lasting impact. SBU really does a great
job of imparting that belief system and
world view on its graduates.
What are the desired
dispositions/qualities of someone en-
tering your field today?
A new teacher needs to understand that
the imperative is to always get better.
They have to understand that the adage
"Practice makes perfect" is not true.
Perfect doesn't happen in education be-
cause we have new students each year.
When something new comes out or
change happens in the field, the best of
the best understand that with the new
changes, whether that be standards,
evaluations or any type of change, the
constant question has to be, "how can I
use this to get better?"
What gives you hope for your pro-
fession?
Public education is about community,
coming together for a common good,
and teamwork to better the lives of our
students. We talk about this sense of
community a lot in moments of crisis, but
in education we are doing it every day.
Each day we understand what coming
together is and what helping one an-
other is all about; in schools we do it all
the time. And you can't do it alone. You
can't just be a good teacher in a school.
Somebody has to help you. The needs of
your students are too great. Teaching is
a community activity. Teaching is a team
sport. You need everybody helping one
another. And in the end, education is
about sacrifice. Every day we see staff
members giving themselves up their
time, their money, their talents for the
good of the whole. This idea is not new.
This idea is in the Old Testament in Jere-
miah and in thousands of years of wis-
dom: that you find your own good in the
good of the whole. To find your own indi-
vidual fulfillment in the success of the
community; in education we are doing

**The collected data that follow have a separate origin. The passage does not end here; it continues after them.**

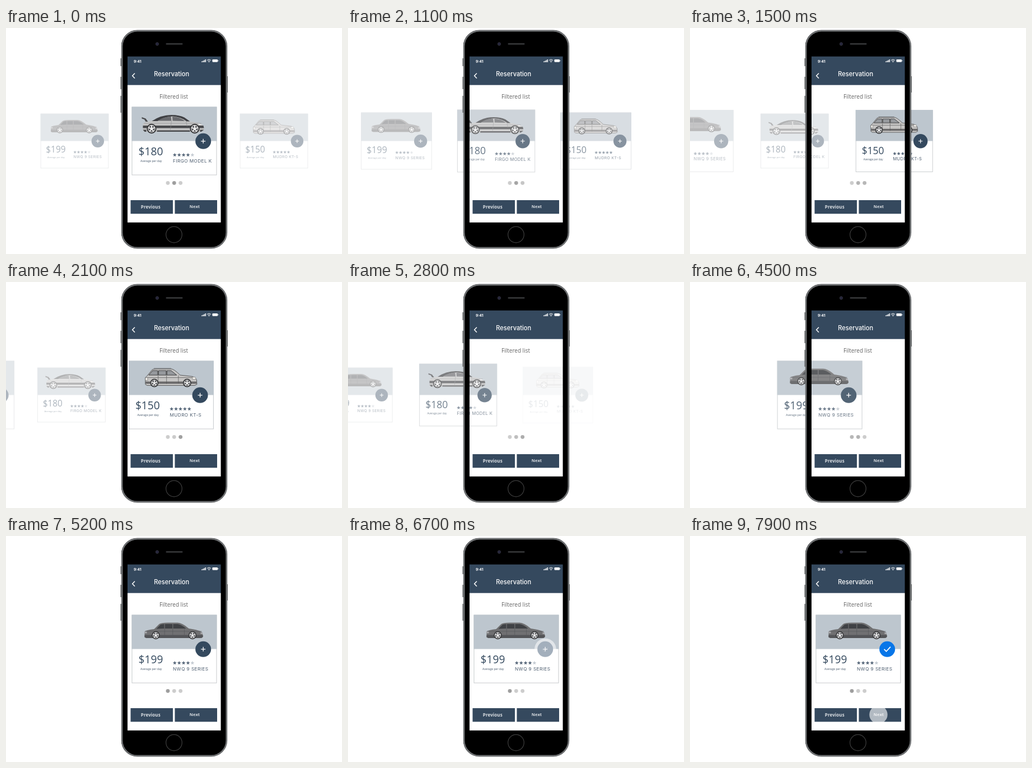
An HTML page that plays this animation: 600 px wide and 403 px high, repeating every 8000 ms.

```html
<!DOCTYPE html>
<html lang="en">
<head>
<meta charset="utf-8">
<title>Reservation carousel</title>
<style>
  html, body { margin: 0; width: 100%; height: 100%; overflow: hidden; background: #fff; }
  svg { display: block; width: 100vw; height: 100vh; }
  text { font-family: "Open Sans", sans-serif; }
  .ui, .name { font-family: Inter, sans-serif; }
  .ui { fill: #fff; }
  .button { font-weight: 700; fill: #d9dde1; text-anchor: middle; letter-spacing: .1px; }
  .price { font-size: 19.2px; fill: #34495e; }
  .note { font-size: 5.1px; fill: #46586b; }
  .name { font-size: 8.2px; letter-spacing: .45px; fill: #4c5c6e; }
</style>
</head>
<body>
<svg viewBox="0 0 600 403">
  <defs>
    <g id="wheel">
      <circle r="8" fill="#333436"/>
      <circle r="5.7" fill="#55565a" stroke="#e6e6e6"/>
      <path d="M0 0V-5.500M0 0 5.200-1.700M0 0 3.200 4.500M0 0-3.200 4.500M0 0-5.200-1.700" stroke="#efefef" stroke-width="1.900"/>
    </g>
    <g id="limo">
      <path d="M-53-21V-31Q-50-34-36-35.500L-27-44.500Q-24-47-12-47H6Q14-47 26-36.500 46-34 50-29L51.500-22Q50-19.500 46-19.500H-50Z" fill="#707072"/>
      <path d="M-53-25H51V-22Q50-19.500 46-19.500H-50L-53-21Z" fill="#545558"/>
      <path d="M-32-36-25-43Q-23-44.500-18-44.500V-36.500ZM-16.500-44.500H-3.500V-36.500H-16.500ZM-2-44.500H6Q12-44 21-36.500H-2Z" fill="#3f4145"/>
      <path d="M-52-31.500H49M-17.200-44V-21M-2.800-44V-21M18-36V-22" fill="none" stroke="#58595c" stroke-width=".7"/>
      <path d="M47-30 50.500-28.500V-26.500H47ZM-53-31H-49V-28H-53Z" fill="#a9aaad"/>
      <use href="#wheel" transform="translate(-33 -24.500) scale(.9)"/>
      <use href="#wheel" transform="translate(32.500 -24.500) scale(.9)"/>
    </g>
    <g id="coupe">
      <path d="M-56-19V-30Q-55-33-49-34L-36-37Q-22-46.500-5-46.500 9-46.500 18-42L28-35Q46-33 52-27L53-20 48-16.500H-53Z" fill="#c3c3c3"/>
      <path d="M-58-42.500-51-40-47-34.500H-51L-53.500-38.500-58-40Z" fill="#4a4b4d"/>
      <path d="M-40-35.500Q-24-46.500-5-46.500 9-46.500 18-42L28-35 22-35Q12-43-3-44-18-43.500-30-35.500Z" fill="#3f4044"/>
      <path d="M-29-36Q-19-43.500-6-43.500L-5-36ZM-3.500-43.500Q10-43 19-35.500L-3-36Z" fill="#696a6e"/>
      <path d="M-56-27.500H52L53-23H-56ZM-31-19H28V-16.500H-31ZM46-20H53L48-16.500H46ZM-56-20H-50V-16.500H-53Z" fill="#48494c"/>
      <path d="M-54-31.500H48M-5-36-7-20M21-35 23-26" fill="none" stroke="#88898b" stroke-width=".6"/>
      <path d="M43-31.500 50-28.500H44Z" fill="#f0f0f0"/>
      <use href="#wheel" transform="translate(-40.500 -22) scale(1.080)"/>
      <use href="#wheel" transform="translate(36.500 -22) scale(1.080)"/>
    </g>
    <g id="hatch">
      <path d="M-46-19V-31L-43-34-34-45Q-32-46.500-27-46.500H0Q5-46.500 16-35.500L38-33Q44-31 45.500-27L46-19 42-17H-43Z" fill="#c6c5c4" stroke="#4c4c4d" stroke-width=".9"/>
      <path d="M-40-35.500-33-43.500H-24V-35.500ZM-22.500-43.500H-9V-35.500H-22.500ZM-7.500-43.500H0L10-35.500H-7.500Z" fill="#96999d" stroke="#3e3f41" stroke-width="1"/>
      <path d="M-46-24H46V-20H-46Z" fill="#6a696a"/>
      <path d="M-45-31H43M-23.200-43V-20M-8.200-43V-20M13-35V-21M-31-47.500H0" fill="none" stroke="#555" stroke-width=".7"/>
      <path d="M38-32H43L44.500-28H38ZM-46-31H-42V-26H-46Z" fill="#f0eee9" stroke="#555" stroke-width=".5"/>
      <use href="#wheel" transform="translate(-30 -21.500) scale(.93)"/>
      <use href="#wheel" transform="translate(28.500 -21.500) scale(.93)"/>
    </g>
    <clipPath id="screen"><path d="M217 51H384V347H217Z"/></clipPath>
  </defs>

  <rect x="216" y="50" width="168" height="51.700" fill="#35495e"/>
  <text class="ui" x="228" y="61.500" font-size="6.700" font-weight="700">9:41</text>
  <g fill="#fff">
    <path d="M349 59.500H350.500V61H349ZM351.200 58.500H352.700V61H351.200ZM353.400 57.200H354.900V61H353.400ZM355.600 56H357.100V61H355.600Z"/>
    <rect x="368.500" y="56" width="9.500" height="4.800" rx="1.200"/>
    <rect x="378.500" y="57.500" width="1" height="1.800"/>
    <path d="M359 57.800Q362.500 54.600 366 57.800M360.500 59.300Q362.500 57.500 364.500 59.300" fill="none" stroke="#fff" stroke-width="1"/>
    <circle cx="362.500" cy="60.500" r=".8"/>
  </g>
  <path d="M230 80.700 225.700 85.200 230 89.700" fill="none" stroke="#fff" stroke-width="1.500"/>
  <text class="ui" x="295.700" y="86.200" font-size="11.100" font-weight="500" text-anchor="middle">Reservation</text>
  <text x="299.500" y="125.500" font-size="10" fill="#666" text-anchor="middle">Filtered list</text>

  <g id="dots"></g>
  <path d="M222.500 307H298V331.200H222.500ZM301.500 307H377V331.200H301.500Z" fill="#35495e"/>
  <text class="button" x="258.300" y="321.500" font-size="8">Previous</text>
  <text class="button" x="337" y="321" font-size="7.500">Next</text>

  <g id="cards"></g>
  <circle id="touch" fill="#fff" clip-path="url(#screen)"/>

  <path d="M204.500 54H207V68H204.500ZM204.500 87H207V109H204.500ZM204.500 121H207V151H204.500ZM393.500 86H396V115H393.500Z" fill="#66686a"/>
  <path d="M234 4H366A28 28 0 0 1 394 32V365A28 28 0 0 1 366 393H234A28 28 0 0 1 206 365V32A28 28 0 0 1 234 4ZM217 50.700V346.800H383.600V50.700Z" fill-rule="evenodd"/>
  <rect x="207.200" y="5" width="186.600" height="387" rx="27.500" fill="none" stroke="#5f6163" stroke-width="2.800"/>
  <rect x="207.200" y="5" width="186.600" height="387" rx="27.500" fill="none" stroke="#808284" stroke-width="1"/>
  <circle cx="270" cy="28.500" r="2.700" fill="#24243a" stroke="#363640" stroke-width=".8"/>
  <rect x="285.500" y="27" width="30" height="2.800" rx="1.400" fill="#333436"/>
  <circle cx="300" cy="368.500" r="14.300" fill="none" stroke="#3e3e3e" stroke-width="1.200"/>
</svg>

<script>
const LOOP = 8000, STEP = 100;
const CENTER = 300.5, MIDDLE = 201.5, SPACING = 178, MOVE_TIME = 1230;
const SMALL = 0.8, PALE = 0.4;

const cars = [
  { shape: 'limo', price: '$199', name: 'NWQ 9 SERIES', stars: 4 },
  { shape: 'coupe', price: '$180', name: 'FIRGO MODEL K', stars: 4 },
  { shape: 'hatch', price: '$150', name: 'MUDRO KT-S', stars: 5 }
];

// grow, show, shrink and fade are rates relative to the length of the move.
const moves = [
  { start: 916, from: 1, to: 2, grow: 1.13, show: 2.1, shrink: 2.8, fade: 2.9, left: PALE },
  { start: 2420, from: 2, to: 1, grow: 1.85, show: 1.5, shrink: 2.8, fade: 2.9, left: 0 },
  { start: 3940, from: 1, to: 0, grow: 2.2, show: 1.65, shrink: 2.8, fade: 5, left: 0 }
];

const $ = id => document.getElementById(id);
const clamp = v => Math.max(0, Math.min(1, v));
const mix = (a, b, k) => a + (b - a) * clamp(k);
const ramp = (t, a, b) => clamp((t - a) / (b - a));
// Almost linear, runs slightly past the goal and returns.
const overshoot = x => x * (1.35 - 0.35 * x ** 6);

function star(cx, cy, r) {
  const points = Array.from({ length: 10 }, (_, i) => {
    const a = i * Math.PI / 5, d = i % 2 ? r * 0.45 : r;
    return `${(cx + d * Math.sin(a)).toFixed(2)},${(cy - d * Math.cos(a)).toFixed(2)}`;
  });
  return points.join(' ');
}

function cardMarkup({ shape, price, name, stars }) {
  const rating = [0, 1, 2, 3, 4].map(i =>
    `<polygon points="${star(0.8 + 7.9 * i, 24.8, 3.6)}" fill="${i < stars ? '#5b6b7d' : '#c6ccd3'}"/>`).join('');
  return `<g class="card">
    <rect x="-75.5" y="-60.500" width="151" height="121" fill="#fff" stroke="#c6c9cc"/>
    <rect x="-76" y="-61" width="152" height="61" fill="#bdc6ce"/>
    <use href="#${shape}"/>
    <text class="price" x="-64" y="25.500">${price}</text>
    <text class="note" x="-60.5" y="37.500">Average per day</text>
    ${rating}
    <text class="name" x="-2.500" y="38.500">${name}</text>
    <g transform="translate(51.700 .3)" fill="none" stroke="#fff">
      <circle class="badge" r="14" fill="#34495e" stroke="none"/>
      <path class="plus" d="M-4 0H4M0-4V4" stroke-width="1.300"/>
      <path class="tick" d="M-5.500 0-1.700 4 5.800-4.200" stroke-width="1.800" opacity="0"/>
    </g>
  </g>`;
}

$('cards').innerHTML = cars.map(cardMarkup).join('');
$('dots').innerHTML = [289, 300.3, 311.7].map(x => `<circle cx="${x}" cy="276.300" r="3.400"/>`).join('');
const cards = [...document.querySelectorAll('.card')];
const dots = [...$('dots').children];
const badge = cards[0].querySelector('.badge');
const plus = cards[0].querySelector('.plus');
const tick = cards[0].querySelector('.tick');

function pose(i, move, x, t) {
  if (i === move.to) return [mix(SMALL, 1, move.grow * x), mix(PALE, 1, move.show * x)];
  if (i === move.from) return [mix(1, SMALL, move.shrink * x), mix(1, move.left, move.fade * x)];
  if (i === 2) return [SMALL, 0];
  // The far left card swells with the first move, then settles back.
  const swell = move === moves[0] ? clamp(move.grow * x) * (1 - ramp(t, 2125, 2420)) : 0;
  return [mix(SMALL, 1, swell), PALE];
}

function drawCarousel(t) {
  const move = moves.filter(m => t >= m.start).pop() || moves[0];
  const x = ramp(t, move.start, move.start + MOVE_TIME);
  const focus = move.from + (move.to - move.from) * overshoot(x);
  cards.forEach((card, i) => {
    const [scale, opacity] = pose(i, move, x, t);
    card.setAttribute('transform', `translate(${CENTER + (i - focus) * SPACING} ${MIDDLE}) scale(${scale})`);
    card.setAttribute('opacity', opacity);
  });
  const active = mix(move.from, move.to, x);
  dots.forEach((dot, i) => {
    const gray = Math.round(mix(205, 158, 1 - Math.abs(i - active)));
    dot.setAttribute('fill', `rgb(${gray},${gray},${gray})`);
  });
}

function drawSelection(t) {
  const k = ramp(t, 6650, 7300);
  const channel = (a, b) => Math.round(mix(a, b, k));
  badge.setAttribute('fill', `rgb(${channel(52, 8)},${channel(73, 118)},${channel(94, 232)})`);
  plus.setAttribute('opacity', 1 - k);
  tick.setAttribute('opacity', k);
}

function drawTouch(t) {
  const onNext = t >= 7600;
  const [x, y] = onNext ? [336.5, 318.5] : [352.4, 202];
  const radius = onNext ? mix(10, 16.2, ramp(t, 7650, 7900)) : mix(10, 23.5, ramp(t, 6250, 6900));
  const opacity = onNext
    ? 0.62 * ramp(t, 7650, 7900)
    : 0.62 * ramp(t, 6250, 6550) * (1 - ramp(t, 6650, 7100));
  Object.entries({ cx: x, cy: y, r: radius, opacity }).forEach(([key, v]) => $('touch').setAttribute(key, v));
}

function frame(now) {
  const t = Math.floor(now % LOOP / STEP) * STEP;
  drawCarousel(t);
  drawSelection(t);
  drawTouch(t);
  requestAnimationFrame(frame);
}
frame(0);
</script>
</body>
</html>
```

this every day. This gives me great hope
for public education.
Brian Crawford, '02
Principal at East View Elementary School,
Olean, N.Y.